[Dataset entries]
────────────────────────────────────────

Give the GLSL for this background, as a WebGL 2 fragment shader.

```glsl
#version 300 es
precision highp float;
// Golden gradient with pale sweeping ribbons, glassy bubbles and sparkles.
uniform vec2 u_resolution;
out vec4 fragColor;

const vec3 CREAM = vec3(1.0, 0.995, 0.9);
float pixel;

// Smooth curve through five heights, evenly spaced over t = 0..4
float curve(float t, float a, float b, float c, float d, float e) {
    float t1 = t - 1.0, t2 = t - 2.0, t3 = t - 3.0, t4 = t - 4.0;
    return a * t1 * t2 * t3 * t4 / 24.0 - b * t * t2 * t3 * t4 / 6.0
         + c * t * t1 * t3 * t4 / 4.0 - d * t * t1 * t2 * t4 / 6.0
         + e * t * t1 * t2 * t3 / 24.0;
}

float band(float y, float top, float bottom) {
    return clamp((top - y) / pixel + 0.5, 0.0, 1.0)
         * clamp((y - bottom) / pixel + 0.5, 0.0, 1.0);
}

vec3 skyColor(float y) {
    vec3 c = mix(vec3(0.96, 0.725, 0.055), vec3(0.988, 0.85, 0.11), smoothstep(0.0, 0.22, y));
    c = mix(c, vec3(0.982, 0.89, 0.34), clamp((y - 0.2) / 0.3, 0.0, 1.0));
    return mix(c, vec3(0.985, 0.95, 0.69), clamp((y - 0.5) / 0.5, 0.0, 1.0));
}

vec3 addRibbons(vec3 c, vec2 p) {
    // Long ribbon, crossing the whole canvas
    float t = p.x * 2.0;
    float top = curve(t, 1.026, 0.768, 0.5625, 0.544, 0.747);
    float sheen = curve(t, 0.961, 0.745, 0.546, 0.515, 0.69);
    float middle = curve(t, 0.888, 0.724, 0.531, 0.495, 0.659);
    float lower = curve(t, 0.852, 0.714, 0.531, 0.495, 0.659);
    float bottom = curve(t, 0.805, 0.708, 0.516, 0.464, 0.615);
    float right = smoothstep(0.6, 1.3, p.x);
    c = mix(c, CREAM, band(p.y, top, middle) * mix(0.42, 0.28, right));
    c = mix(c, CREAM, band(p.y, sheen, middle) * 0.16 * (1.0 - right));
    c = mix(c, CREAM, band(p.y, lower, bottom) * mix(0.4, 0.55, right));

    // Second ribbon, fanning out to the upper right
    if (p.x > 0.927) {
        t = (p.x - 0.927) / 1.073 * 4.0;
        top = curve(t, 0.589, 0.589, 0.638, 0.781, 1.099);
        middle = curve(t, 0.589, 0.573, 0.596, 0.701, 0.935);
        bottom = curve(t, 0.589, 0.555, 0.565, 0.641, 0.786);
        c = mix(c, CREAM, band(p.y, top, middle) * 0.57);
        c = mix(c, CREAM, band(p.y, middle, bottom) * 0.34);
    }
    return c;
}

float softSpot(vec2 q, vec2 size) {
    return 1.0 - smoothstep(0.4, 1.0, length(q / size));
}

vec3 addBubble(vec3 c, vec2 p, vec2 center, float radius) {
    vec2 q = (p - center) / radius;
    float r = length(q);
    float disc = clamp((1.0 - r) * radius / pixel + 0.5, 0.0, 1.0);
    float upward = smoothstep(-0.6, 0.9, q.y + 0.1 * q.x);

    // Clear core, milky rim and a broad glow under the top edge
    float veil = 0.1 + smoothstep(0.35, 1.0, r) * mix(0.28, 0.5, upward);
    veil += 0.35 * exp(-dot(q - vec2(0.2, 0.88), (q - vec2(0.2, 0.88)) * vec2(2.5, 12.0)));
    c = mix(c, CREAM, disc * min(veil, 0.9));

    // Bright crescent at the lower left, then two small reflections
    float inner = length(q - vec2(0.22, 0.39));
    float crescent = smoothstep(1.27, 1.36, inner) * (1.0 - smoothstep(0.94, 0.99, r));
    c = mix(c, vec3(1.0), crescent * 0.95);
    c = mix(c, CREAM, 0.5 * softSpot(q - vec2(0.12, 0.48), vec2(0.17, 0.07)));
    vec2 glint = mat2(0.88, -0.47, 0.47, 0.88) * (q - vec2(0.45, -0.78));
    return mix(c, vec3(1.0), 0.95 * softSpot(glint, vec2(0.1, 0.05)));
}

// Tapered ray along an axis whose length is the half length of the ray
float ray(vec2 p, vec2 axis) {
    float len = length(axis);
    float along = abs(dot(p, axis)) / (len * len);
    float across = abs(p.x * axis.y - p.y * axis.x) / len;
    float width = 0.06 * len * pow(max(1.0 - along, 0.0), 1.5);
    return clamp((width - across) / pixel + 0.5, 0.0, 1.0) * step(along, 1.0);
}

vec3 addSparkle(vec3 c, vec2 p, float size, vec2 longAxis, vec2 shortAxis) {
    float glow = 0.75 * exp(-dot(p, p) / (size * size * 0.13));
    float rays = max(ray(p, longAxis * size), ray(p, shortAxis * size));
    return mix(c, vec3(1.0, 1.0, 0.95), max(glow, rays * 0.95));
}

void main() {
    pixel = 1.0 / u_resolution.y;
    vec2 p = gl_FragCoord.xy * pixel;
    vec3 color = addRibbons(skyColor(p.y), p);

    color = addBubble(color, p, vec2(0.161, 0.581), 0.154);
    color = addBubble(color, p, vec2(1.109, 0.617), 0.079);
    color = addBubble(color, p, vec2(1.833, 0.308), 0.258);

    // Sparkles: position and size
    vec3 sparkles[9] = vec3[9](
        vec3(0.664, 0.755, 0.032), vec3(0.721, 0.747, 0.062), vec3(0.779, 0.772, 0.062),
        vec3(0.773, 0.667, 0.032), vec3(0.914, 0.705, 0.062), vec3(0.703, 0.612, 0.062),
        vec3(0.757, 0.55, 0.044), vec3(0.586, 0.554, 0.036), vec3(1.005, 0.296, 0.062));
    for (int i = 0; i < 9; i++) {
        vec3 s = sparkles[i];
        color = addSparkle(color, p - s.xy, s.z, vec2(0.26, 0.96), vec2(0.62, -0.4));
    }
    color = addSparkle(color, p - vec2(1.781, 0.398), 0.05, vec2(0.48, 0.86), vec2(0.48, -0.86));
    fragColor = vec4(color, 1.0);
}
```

────────────────────────────────────────

Print all of the data exactly as it was given.

Give the GLSL for this background, as a WebGL 2 fragment shader.

```glsl
#version 300 es
precision highp float;
// Golden gradient with pale sweeping ribbons, glassy bubbles and sparkles.
uniform vec2 u_resolution;
out vec4 fragColor;

const vec3 CREAM = vec3(1.0, 0.995, 0.9);
float pixel;

// Smooth curve through five heights, evenly spaced over t = 0..4
float curve(float t, float a, float b, float c, float d, float e) {
    float t1 = t - 1.0, t2 = t - 2.0, t3 = t - 3.0, t4 = t - 4.0;
    return a * t1 * t2 * t3 * t4 / 24.0 - b * t * t2 * t3 * t4 / 6.0
         + c * t * t1 * t3 * t4 / 4.0 - d * t * t1 * t2 * t4 / 6.0
         + e * t * t1 * t2 * t3 / 24.0;
}

float band(float y, float top, float bottom) {
    return clamp((top - y) / pixel + 0.5, 0.0, 1.0)
         * clamp((y - bottom) / pixel + 0.5, 0.0, 1.0);
}

vec3 skyColor(float y) {
    vec3 c = mix(vec3(0.96, 0.725, 0.055), vec3(0.988, 0.85, 0.11), smoothstep(0.0, 0.22, y));
    c = mix(c, vec3(0.982, 0.89, 0.34), clamp((y - 0.2) / 0.3, 0.0, 1.0));
    return mix(c, vec3(0.985, 0.95, 0.69), clamp((y - 0.5) / 0.5, 0.0, 1.0));
}

vec3 addRibbons(vec3 c, vec2 p) {
    // Long ribbon, crossing the whole canvas
    float t = p.x * 2.0;
    float top = curve(t, 1.026, 0.768, 0.5625, 0.544, 0.747);
    float sheen = curve(t, 0.961, 0.745, 0.546, 0.515, 0.69);
    float middle = curve(t, 0.888, 0.724, 0.531, 0.495, 0.659);
    float lower = curve(t, 0.852, 0.714, 0.531, 0.495, 0.659);
    float bottom = curve(t, 0.805, 0.708, 0.516, 0.464, 0.615);
    float right = smoothstep(0.6, 1.3, p.x);
    c = mix(c, CREAM, band(p.y, top, middle) * mix(0.42, 0.28, right));
    c = mix(c, CREAM, band(p.y, sheen, middle) * 0.16 * (1.0 - right));
    c = mix(c, CREAM, band(p.y, lower, bottom) * mix(0.4, 0.55, right));

    // Second ribbon, fanning out to the upper right
    if (p.x > 0.927) {
        t = (p.x - 0.927) / 1.073 * 4.0;
        top = curve(t, 0.589, 0.589, 0.638, 0.781, 1.099);
        middle = curve(t, 0.589, 0.573, 0.596, 0.701, 0.935);
        bottom = curve(t, 0.589, 0.555, 0.565, 0.641, 0.786);
        c = mix(c, CREAM, band(p.y, top, middle) * 0.57);
        c = mix(c, CREAM, band(p.y, middle, bottom) * 0.34);
    }
    return c;
}

float softSpot(vec2 q, vec2 size) {
    return 1.0 - smoothstep(0.4, 1.0, length(q / size));
}

vec3 addBubble(vec3 c, vec2 p, vec2 center, float radius) {
    vec2 q = (p - center) / radius;
    float r = length(q);
    float disc = clamp((1.0 - r) * radius / pixel + 0.5, 0.0, 1.0);
    float upward = smoothstep(-0.6, 0.9, q.y + 0.1 * q.x);

    // Clear core, milky rim and a broad glow under the top edge
    float veil = 0.1 + smoothstep(0.35, 1.0, r) * mix(0.28, 0.5, upward);
    veil += 0.35 * exp(-dot(q - vec2(0.2, 0.88), (q - vec2(0.2, 0.88)) * vec2(2.5, 12.0)));
    c = mix(c, CREAM, disc * min(veil, 0.9));

    // Bright crescent at the lower left, then two small reflections
    float inner = length(q - vec2(0.22, 0.39));
    float crescent = smoothstep(1.27, 1.36, inner) * (1.0 - smoothstep(0.94, 0.99, r));
    c = mix(c, vec3(1.0), crescent * 0.95);
    c = mix(c, CREAM, 0.5 * softSpot(q - vec2(0.12, 0.48), vec2(0.17, 0.07)));
    vec2 glint = mat2(0.88, -0.47, 0.47, 0.88) * (q - vec2(0.45, -0.78));
    return mix(c, vec3(1.0), 0.95 * softSpot(glint, vec2(0.1, 0.05)));
}

// Tapered ray along an axis whose length is the half length of the ray
float ray(vec2 p, vec2 axis) {
    float len = length(axis);
    float along = abs(dot(p, axis)) / (len * len);
    float across = abs(p.x * axis.y - p.y * axis.x) / len;
    float width = 0.06 * len * pow(max(1.0 - along, 0.0), 1.5);
    return clamp((width - across) / pixel + 0.5, 0.0, 1.0) * step(along, 1.0);
}

vec3 addSparkle(vec3 c, vec2 p, float size, vec2 longAxis, vec2 shortAxis) {
    float glow = 0.75 * exp(-dot(p, p) / (size * size * 0.13));
    float rays = max(ray(p, longAxis * size), ray(p, shortAxis * size));
    return mix(c, vec3(1.0, 1.0, 0.95), max(glow, rays * 0.95));
}

void main() {
    pixel = 1.0 / u_resolution.y;
    vec2 p = gl_FragCoord.xy * pixel;
    vec3 color = addRibbons(skyColor(p.y), p);

    color = addBubble(color, p, vec2(0.161, 0.581), 0.154);
    color = addBubble(color, p, vec2(1.109, 0.617), 0.079);
    color = addBubble(color, p, vec2(1.833, 0.308), 0.258);

    // Sparkles: position and size
    vec3 sparkles[9] = vec3[9](
        vec3(0.664, 0.755, 0.032), vec3(0.721, 0.747, 0.062), vec3(0.779, 0.772, 0.062),
        vec3(0.773, 0.667, 0.032), vec3(0.914, 0.705, 0.062), vec3(0.703, 0.612, 0.062),
        vec3(0.757, 0.55, 0.044), vec3(0.586, 0.554, 0.036), vec3(1.005, 0.296, 0.062));
    for (int i = 0; i < 9; i++) {
        vec3 s = sparkles[i];
        color = addSparkle(color, p - s.xy, s.z, vec2(0.26, 0.96), vec2(0.62, -0.4));
    }
    color = addSparkle(color, p - vec2(1.781, 0.398), 0.05, vec2(0.48, 0.86), vec2(0.48, -0.86));
    fragColor = vec4(color, 1.0);
}
```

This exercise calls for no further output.